### What the task requires
Exact copies of all the lines below are required, with the pictures omitted.

### Information provided
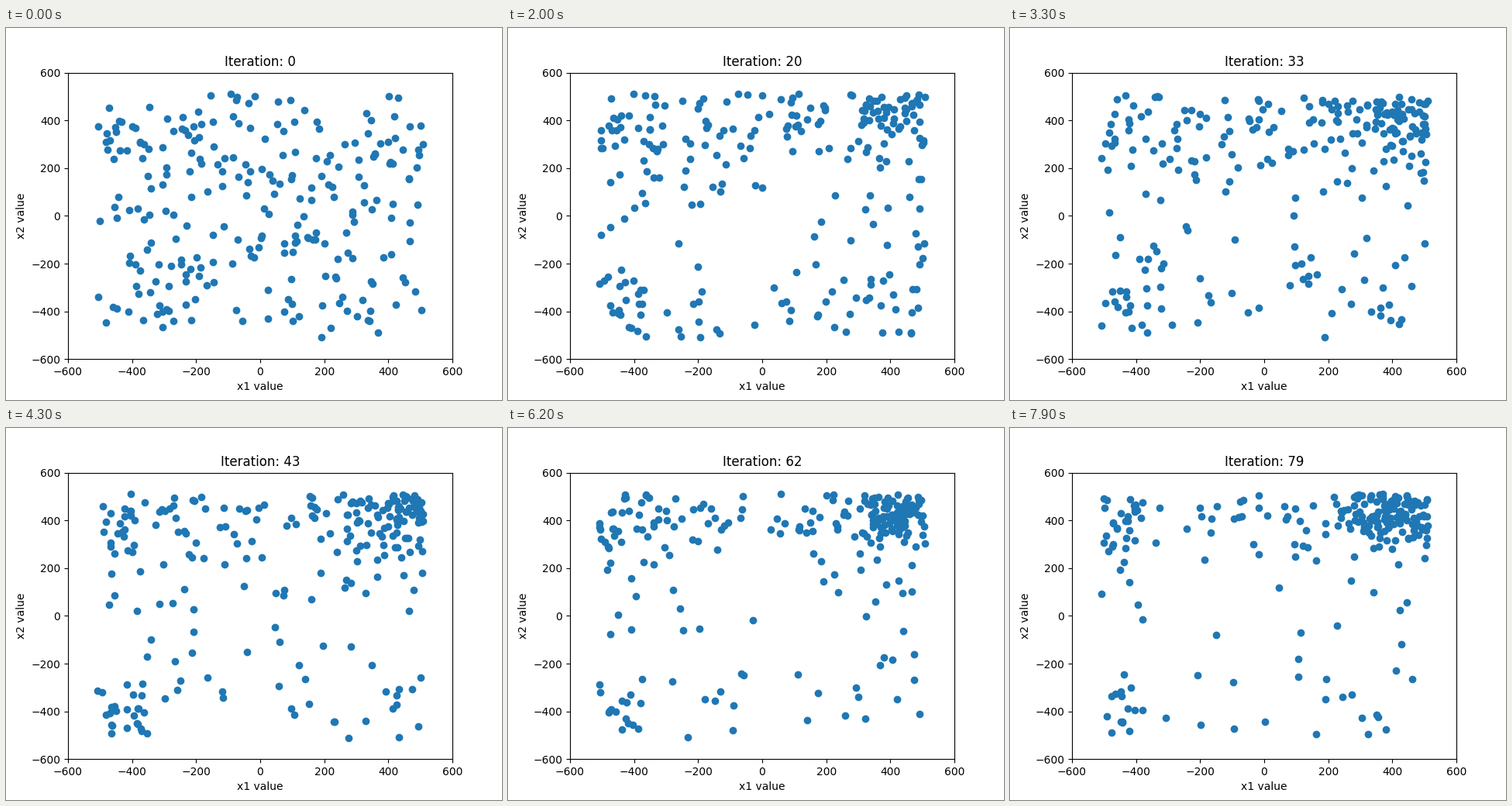
A matplotlib script that plays this animation: 640 px wide and 480 px high, repeating every 8 s.

```python
import numpy as np
import matplotlib.pyplot as plt
from matplotlib.animation import FuncAnimation

POP = 250
STEPS = 80
BOUND = 511


def fold(v):
    """Reflect values that overshoot the search bounds."""
    return np.sign(v) * (BOUND - np.abs(BOUND - np.abs(v)))


def blob(rng, n, centre, spread):
    return rng.normal(centre, spread, (n, 2))


def genes(rng, n, power, positive=0.5):
    """Coordinates that thin out towards zero as power drops below one."""
    size = rng.uniform(0, 1, n)
    size = np.where(rng.random(n) < 0.3, size, size ** power)
    return BOUND * size * np.where(rng.random(n) < positive, 1, -1)


def population(k):
    rng = np.random.default_rng(1000 + k)
    g = (k / (STEPS - 1)) ** 0.8
    settled = 1 - np.exp(-k / 5)

    best = round(POP * 0.48 * g)
    left = round(POP * (0.02 + 0.05 * g))
    low = round(POP * (0.02 + 0.03 * settled))
    top = round(POP * (0.05 + 0.05 * g))
    rest = POP - best - left - low - top

    power = 0.96 - 0.36 * settled
    band = np.column_stack([rng.uniform(-360, 260, top),
                            rng.normal(415, 65, top)])
    scattered = np.column_stack([
        genes(rng, rest, power),
        genes(rng, rest, power, 0.5 + 0.14 * settled),
    ])
    points = np.vstack([
        blob(rng, best, (405, 430), (95 - 17 * g, 75 - 17 * g)),
        blob(rng, left, (-435, 395), (50, 70)),
        blob(rng, low, (-430, -385), (45, 55)),
        band,
        scattered,
    ])
    return np.round(fold(points))


fig, ax = plt.subplots(figsize=(6.4, 4.8), dpi=100)
dots = ax.scatter(*population(0).T, color="#1f77b4")
ax.set(xlim=(-600, 600), ylim=(-600, 600),
       xlabel="x1 value", ylabel="x2 value")
title = ax.set_title("Iteration: 0")


def update(k):
    dots.set_offsets(population(k))
    title.set_text(f"Iteration: {k}")
    return dots, title


anim = FuncAnimation(fig, update, frames=STEPS, interval=100, repeat=True,
                     repeat_delay=0, blit=False)
plt.show()
```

### Exercise result
A matplotlib script that plays this animation: 640 px wide and 480 px high, repeating every 8 s.

```python
import numpy as np
import matplotlib.pyplot as plt
from matplotlib.animation import FuncAnimation

POP = 250
STEPS = 80
BOUND = 511


def fold(v):
    """Reflect values that overshoot the search bounds."""
    return np.sign(v) * (BOUND - np.abs(BOUND - np.abs(v)))


def blob(rng, n, centre, spread):
    return rng.normal(centre, spread, (n, 2))


def genes(rng, n, power, positive=0.5):
    """Coordinates that thin out towards zero as power drops below one."""
    size = rng.uniform(0, 1, n)
    size = np.where(rng.random(n) < 0.3, size, size ** power)
    return BOUND * size * np.where(rng.random(n) < positive, 1, -1)


def population(k):
    rng = np.random.default_rng(1000 + k)
    g = (k / (STEPS - 1)) ** 0.8
    settled = 1 - np.exp(-k / 5)

    best = round(POP * 0.48 * g)
    left = round(POP * (0.02 + 0.05 * g))
    low = round(POP * (0.02 + 0.03 * settled))
    top = round(POP * (0.05 + 0.05 * g))
    rest = POP - best - left - low - top

    power = 0.96 - 0.36 * settled
    band = np.column_stack([rng.uniform(-360, 260, top),
                            rng.normal(415, 65, top)])
    scattered = np.column_stack([
        genes(rng, rest, power),
        genes(rng, rest, power, 0.5 + 0.14 * settled),
    ])
    points = np.vstack([
        blob(rng, best, (405, 430), (95 - 17 * g, 75 - 17 * g)),
        blob(rng, left, (-435, 395), (50, 70)),
        blob(rng, low, (-430, -385), (45, 55)),
        band,
        scattered,
    ])
    return np.round(fold(points))


fig, ax = plt.subplots(figsize=(6.4, 4.8), dpi=100)
dots = ax.scatter(*population(0).T, color="#1f77b4")
ax.set(xlim=(-600, 600), ylim=(-600, 600),
       xlabel="x1 value", ylabel="x2 value")
title = ax.set_title("Iteration: 0")


def update(k):
    dots.set_offsets(population(k))
    title.set_text(f"Iteration: {k}")
    return dots, title


anim = FuncAnimation(fig, update, frames=STEPS, interval=100, repeat=True,
                     repeat_delay=0, blit=False)
plt.show()
```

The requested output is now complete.